Several weeks back, Israel was rocked by a night of right-wing race-riots targeting African refugees in Tel Aviv. The thuggery was frightening â€“ refugees were attacked, African-owned businesses and stores were vandalized and a community was forced to hunker down behind closed doors in fear for their lives.
Perhaps more disturbing still was that the riots, which began with an anti-immigrant demonstration, were incited by Israeli politicians representing the increasingly influential hard-right. They fired up the crowd, calling the refugees â€śinfiltrators,â€ť and a â€ścancer,â€ť and accusing them of violence and rape. It was a classic example of â€śotheringâ€ť â€“ eliminationist rhetoric that led directly to action by the xenophobic crowd.

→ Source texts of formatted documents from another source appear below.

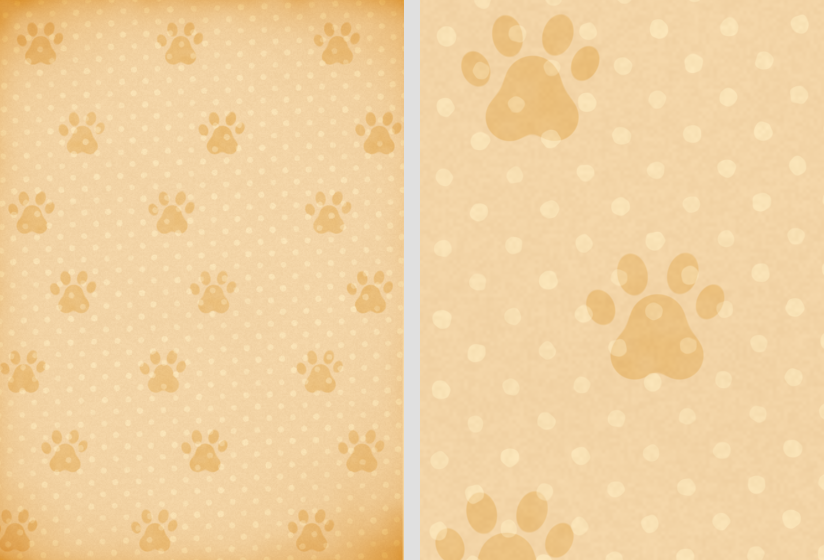
Left: the whole. Right: its middle third, enlarged.
Give the GLSL for this pattern, as a WebGL 1 fragment shader.

```glsl
precision highp float;
uniform vec2 u_resolution;

// Lengths are in sheet units: the canvas is SHEET units tall, y runs down.
const float SHEET = 768.0;
const vec3 PAPER = vec3(0.952, 0.832, 0.652);
const vec3 DOT = vec3(0.978, 0.890, 0.715);
const vec3 PAW = vec3(0.918, 0.742, 0.470);
const vec3 AGED = vec3(0.91, 0.72, 0.36);      // multiplied in at the borders
const vec2 DOT_ORIGIN = vec2(227.0, 400.7);
const vec2 DOT_ACROSS = vec2(32.3, -1.1);
const vec2 DOT_DOWN = vec2(-0.55, 32.3);
const float DOT_RADIUS = 4.0;
const int PAW_ROWS = 7;
const int PAW_COLS = 3;
const vec2 PAW_ORIGIN = vec2(55.0, 74.0);
const vec2 PAW_STEP = vec2(192.0, 109.0);
const float ROW_DRIFT = -5.9;
const float ODD_ROW_SHIFT = 63.0;
const float LAST_COL_GAP = 23.0;
const float FIRST_ROW_LIFT = -14.0;
const float GRAIN = 0.035;

float hash(vec2 p) {
  vec3 q = fract(p.xyx * 0.1031);
  q += dot(q, q.yzx + 33.33);
  return fract((q.x + q.y) * q.z);
}

float noise(vec2 p) {
  vec2 i = floor(p), f = fract(p);
  f = f * f * (3.0 - 2.0 * f);
  return mix(mix(hash(i), hash(i + vec2(1.0, 0.0)), f.x),
             mix(hash(i + vec2(0.0, 1.0)), hash(i + 1.0), f.x), f.y);
}

float smoothMin(float a, float b, float k) {
  float h = max(k - abs(a - b), 0.0) / k;
  return min(a, b) - h * h * k * 0.25;
}

float toe(vec2 p, vec2 center, vec2 radii, float tilt) {
  float c = cos(tilt), s = sin(tilt);
  p -= center;
  p = vec2(c * p.x + s * p.y, c * p.y - s * p.x);
  return (length(p / radii) - 1.0) * min(radii.x, radii.y);
}

float pawDistance(vec2 p) {
  float heel = smoothMin(length(p - vec2(-9.5, 17.5)) - 11.0,
                         length(p - vec2(11.0, 17.5)) - 11.0, 8.0);
  float pad = smoothMin(heel, length(p - vec2(1.0, 2.5)) - 13.0, 9.0);
  float outer = min(toe(p, vec2(-25.0, -4.5), vec2(6.3, 8.3), -0.4),
                    toe(p, vec2(25.0, -7.0), vec2(6.0, 8.3), 0.45));
  float inner = min(toe(p, vec2(-10.5, -19.5), vec2(6.9, 9.6), -0.2),
                    toe(p, vec2(12.5, -20.0), vec2(6.9, 9.6), 0.3));
  return min(pad, min(outer, inner));
}

// Coverage of all paws, each with its own strength of ink.
float pawInk(vec2 p, float aa) {
  float ink = 0.0;
  for (int r = 0; r < PAW_ROWS; r++) {
    for (int c = 0; c < PAW_COLS; c++) {
      vec2 id = vec2(float(c), float(r));
      vec2 center = PAW_ORIGIN + id * PAW_STEP;
      center.x += ROW_DRIFT * id.y + ODD_ROW_SHIFT * mod(id.y, 2.0)
                + LAST_COL_GAP * step(1.5, id.x);
      center.y += FIRST_ROW_LIFT * (1.0 - step(0.5, id.y));
      float strength = mix(0.86, 1.06, hash(id + 7.0));
      float d = pawDistance(p - center);
      ink = max(ink, strength * (1.0 - smoothstep(-aa, aa, d)));
    }
  }
  return ink;
}

// Two interleaved lattices; x is coverage, y is a random value per dot.
vec2 dots(vec2 p, float aa) {
  float det = DOT_ACROSS.x * DOT_DOWN.y - DOT_ACROSS.y * DOT_DOWN.x;
  vec2 q = p - DOT_ORIGIN;
  vec2 cell = vec2(q.x * DOT_DOWN.y - q.y * DOT_DOWN.x,
                   q.y * DOT_ACROSS.x - q.x * DOT_ACROSS.y) / det;
  vec2 result = vec2(0.0);
  for (int i = 0; i < 2; i++) {
    vec2 id = floor(cell + 0.5 - 0.5 * float(i)) + 0.5 * float(i);
    vec2 local = cell - id;
    vec2 offset = local.x * DOT_ACROSS + local.y * DOT_DOWN;
    float random = hash(id * 2.0 + 211.0);
    float d = length(offset) - DOT_RADIUS * mix(0.94, 1.08, random);
    d += (noise(p * 0.35) - 0.5) * 0.9;
    float cover = 1.0 - smoothstep(-aa, aa, d);
    if (cover > result.x) result = vec2(cover, random);
  }
  return result;
}

// Browning along the borders, strongest in the corners.
float ageing(vec2 p, vec2 size) {
  vec2 far = size - p;
  float edge = 0.22 * exp(-p.x / 24.0) + 0.16 * exp(-far.x / 20.0)
             + 0.48 * exp(-p.y / 26.0) + 0.30 * exp(-far.y / 26.0);
  float corner = 0.62 * exp(-length(p) / 65.0)
               + 0.50 * exp(-length(vec2(far.x, p.y)) / 70.0)
               + 0.50 * exp(-length(vec2(p.x, far.y)) / 60.0)
               + 0.75 * exp(-length(far) / 75.0);
  return min((edge + corner) * mix(0.8, 1.2, noise(p / 34.0)), 1.1);
}

void main() {
  float aa = SHEET / u_resolution.y;
  vec2 size = u_resolution * aa;
  vec2 p = vec2(gl_FragCoord.x * aa, size.y - gl_FragCoord.y * aa);

  // Print: paws first, then dots that show more faintly over the ink.
  float ink = pawInk(p, aa) * mix(0.82, 1.12, noise(p / 9.0));
  vec3 color = mix(PAPER, PAW, ink);
  vec2 dot2 = dots(p, aa);
  float dotStrength = mix(0.75, 1.0, dot2.y) * mix(1.0, 0.5, min(ink, 1.0));
  color = mix(color, DOT, dot2.x * dotStrength);

  // Wear: blotches, fine grain, browned borders and a pale trimmed edge.
  float blotch = noise(p / 85.0) + 0.5 * noise(p / 28.0) - 0.75;
  float grain = noise(p / 1.7) + 0.5 * noise(p / vec2(5.0, 3.2)) - 0.75;
  color *= 1.0 + vec3(0.5, 0.8, 1.2) * (GRAIN * grain + 0.012 * blotch);
  color *= mix(vec3(1.0), AGED, ageing(p, size));
  float trim = smoothstep(2.6, 1.2, size.x - p.x) * smoothstep(0.3, 0.7, p.y / SHEET);
  color = mix(color, DOT, 0.6 * trim);
  gl_FragColor = vec4(color, 1.0);
}
```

While a small number of people carried out the violence, they represented the views of many Israelis. A poll released this week found that 52 percent of respondents agreed with the characterization of African refugees as â€śa cancer,â€ť and a third condoned violence against them.

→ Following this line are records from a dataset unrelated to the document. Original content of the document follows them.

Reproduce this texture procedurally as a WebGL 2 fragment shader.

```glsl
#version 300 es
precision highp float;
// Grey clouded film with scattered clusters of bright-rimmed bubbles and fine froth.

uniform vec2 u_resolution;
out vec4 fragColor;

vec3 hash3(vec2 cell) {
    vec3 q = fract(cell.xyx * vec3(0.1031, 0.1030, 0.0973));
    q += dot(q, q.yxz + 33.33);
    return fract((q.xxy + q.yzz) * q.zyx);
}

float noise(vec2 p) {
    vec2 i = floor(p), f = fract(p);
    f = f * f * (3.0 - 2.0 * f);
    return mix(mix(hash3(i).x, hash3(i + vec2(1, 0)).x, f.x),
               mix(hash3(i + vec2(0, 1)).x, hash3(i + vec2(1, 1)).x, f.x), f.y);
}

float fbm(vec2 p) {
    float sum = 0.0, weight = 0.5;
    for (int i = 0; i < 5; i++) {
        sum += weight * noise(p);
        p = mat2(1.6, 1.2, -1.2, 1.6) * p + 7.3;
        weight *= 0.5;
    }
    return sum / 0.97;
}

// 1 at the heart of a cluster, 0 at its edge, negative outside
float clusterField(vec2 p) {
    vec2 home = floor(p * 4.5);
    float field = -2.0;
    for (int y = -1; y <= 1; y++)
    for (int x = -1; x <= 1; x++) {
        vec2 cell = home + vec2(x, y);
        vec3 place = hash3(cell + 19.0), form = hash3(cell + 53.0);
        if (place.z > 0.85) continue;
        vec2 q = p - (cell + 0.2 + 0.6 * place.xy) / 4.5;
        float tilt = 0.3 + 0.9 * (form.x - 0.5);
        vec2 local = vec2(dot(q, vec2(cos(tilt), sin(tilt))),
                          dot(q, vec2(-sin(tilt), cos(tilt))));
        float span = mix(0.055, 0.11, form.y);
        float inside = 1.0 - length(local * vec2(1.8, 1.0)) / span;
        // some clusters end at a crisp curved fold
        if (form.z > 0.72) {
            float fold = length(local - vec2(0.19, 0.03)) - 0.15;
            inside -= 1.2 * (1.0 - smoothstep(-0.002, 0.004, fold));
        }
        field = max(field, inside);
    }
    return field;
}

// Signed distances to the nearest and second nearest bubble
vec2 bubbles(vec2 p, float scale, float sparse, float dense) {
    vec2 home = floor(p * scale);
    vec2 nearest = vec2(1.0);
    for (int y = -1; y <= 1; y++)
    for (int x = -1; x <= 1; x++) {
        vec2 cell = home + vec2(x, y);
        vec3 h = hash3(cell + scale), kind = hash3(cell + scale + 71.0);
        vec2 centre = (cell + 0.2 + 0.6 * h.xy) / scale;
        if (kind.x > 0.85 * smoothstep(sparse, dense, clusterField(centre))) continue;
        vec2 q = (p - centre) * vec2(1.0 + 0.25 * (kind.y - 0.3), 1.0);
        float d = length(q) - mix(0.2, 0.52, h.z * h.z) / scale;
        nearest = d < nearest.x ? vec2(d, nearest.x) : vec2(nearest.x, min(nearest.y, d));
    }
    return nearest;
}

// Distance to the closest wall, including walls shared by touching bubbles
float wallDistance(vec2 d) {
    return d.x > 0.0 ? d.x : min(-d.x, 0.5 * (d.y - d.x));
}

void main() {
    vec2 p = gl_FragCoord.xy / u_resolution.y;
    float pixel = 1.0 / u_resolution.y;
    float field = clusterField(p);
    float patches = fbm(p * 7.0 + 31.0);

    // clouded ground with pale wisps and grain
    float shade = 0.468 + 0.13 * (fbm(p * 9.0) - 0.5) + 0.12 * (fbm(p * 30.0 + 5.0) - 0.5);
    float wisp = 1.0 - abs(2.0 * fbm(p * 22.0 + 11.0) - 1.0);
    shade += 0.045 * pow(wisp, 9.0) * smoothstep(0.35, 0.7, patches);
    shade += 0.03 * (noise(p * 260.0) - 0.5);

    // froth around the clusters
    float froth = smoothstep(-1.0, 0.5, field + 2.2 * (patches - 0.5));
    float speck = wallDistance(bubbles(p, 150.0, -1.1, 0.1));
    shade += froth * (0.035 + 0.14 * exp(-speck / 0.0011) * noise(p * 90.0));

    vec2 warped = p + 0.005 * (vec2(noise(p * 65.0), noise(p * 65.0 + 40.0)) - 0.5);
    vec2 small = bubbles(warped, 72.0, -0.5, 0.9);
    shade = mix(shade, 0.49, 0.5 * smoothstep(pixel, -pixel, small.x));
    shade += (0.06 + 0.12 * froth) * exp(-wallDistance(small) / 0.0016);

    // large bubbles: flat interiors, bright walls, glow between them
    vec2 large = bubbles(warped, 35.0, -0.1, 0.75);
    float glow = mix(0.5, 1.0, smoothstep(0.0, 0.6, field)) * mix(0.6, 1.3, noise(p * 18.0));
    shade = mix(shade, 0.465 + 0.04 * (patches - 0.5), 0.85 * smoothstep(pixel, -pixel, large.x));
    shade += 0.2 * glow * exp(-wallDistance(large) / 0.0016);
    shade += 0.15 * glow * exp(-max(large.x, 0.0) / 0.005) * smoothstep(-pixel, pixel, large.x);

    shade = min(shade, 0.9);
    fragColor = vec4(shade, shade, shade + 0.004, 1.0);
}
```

The story received very little coverage in the United States. Worse, some outlets that did report on the riots advanced the rioters' narrative that African refugees were responsible for a massive wave of street violence, despite the fact that crime statistics don't bear out the claim.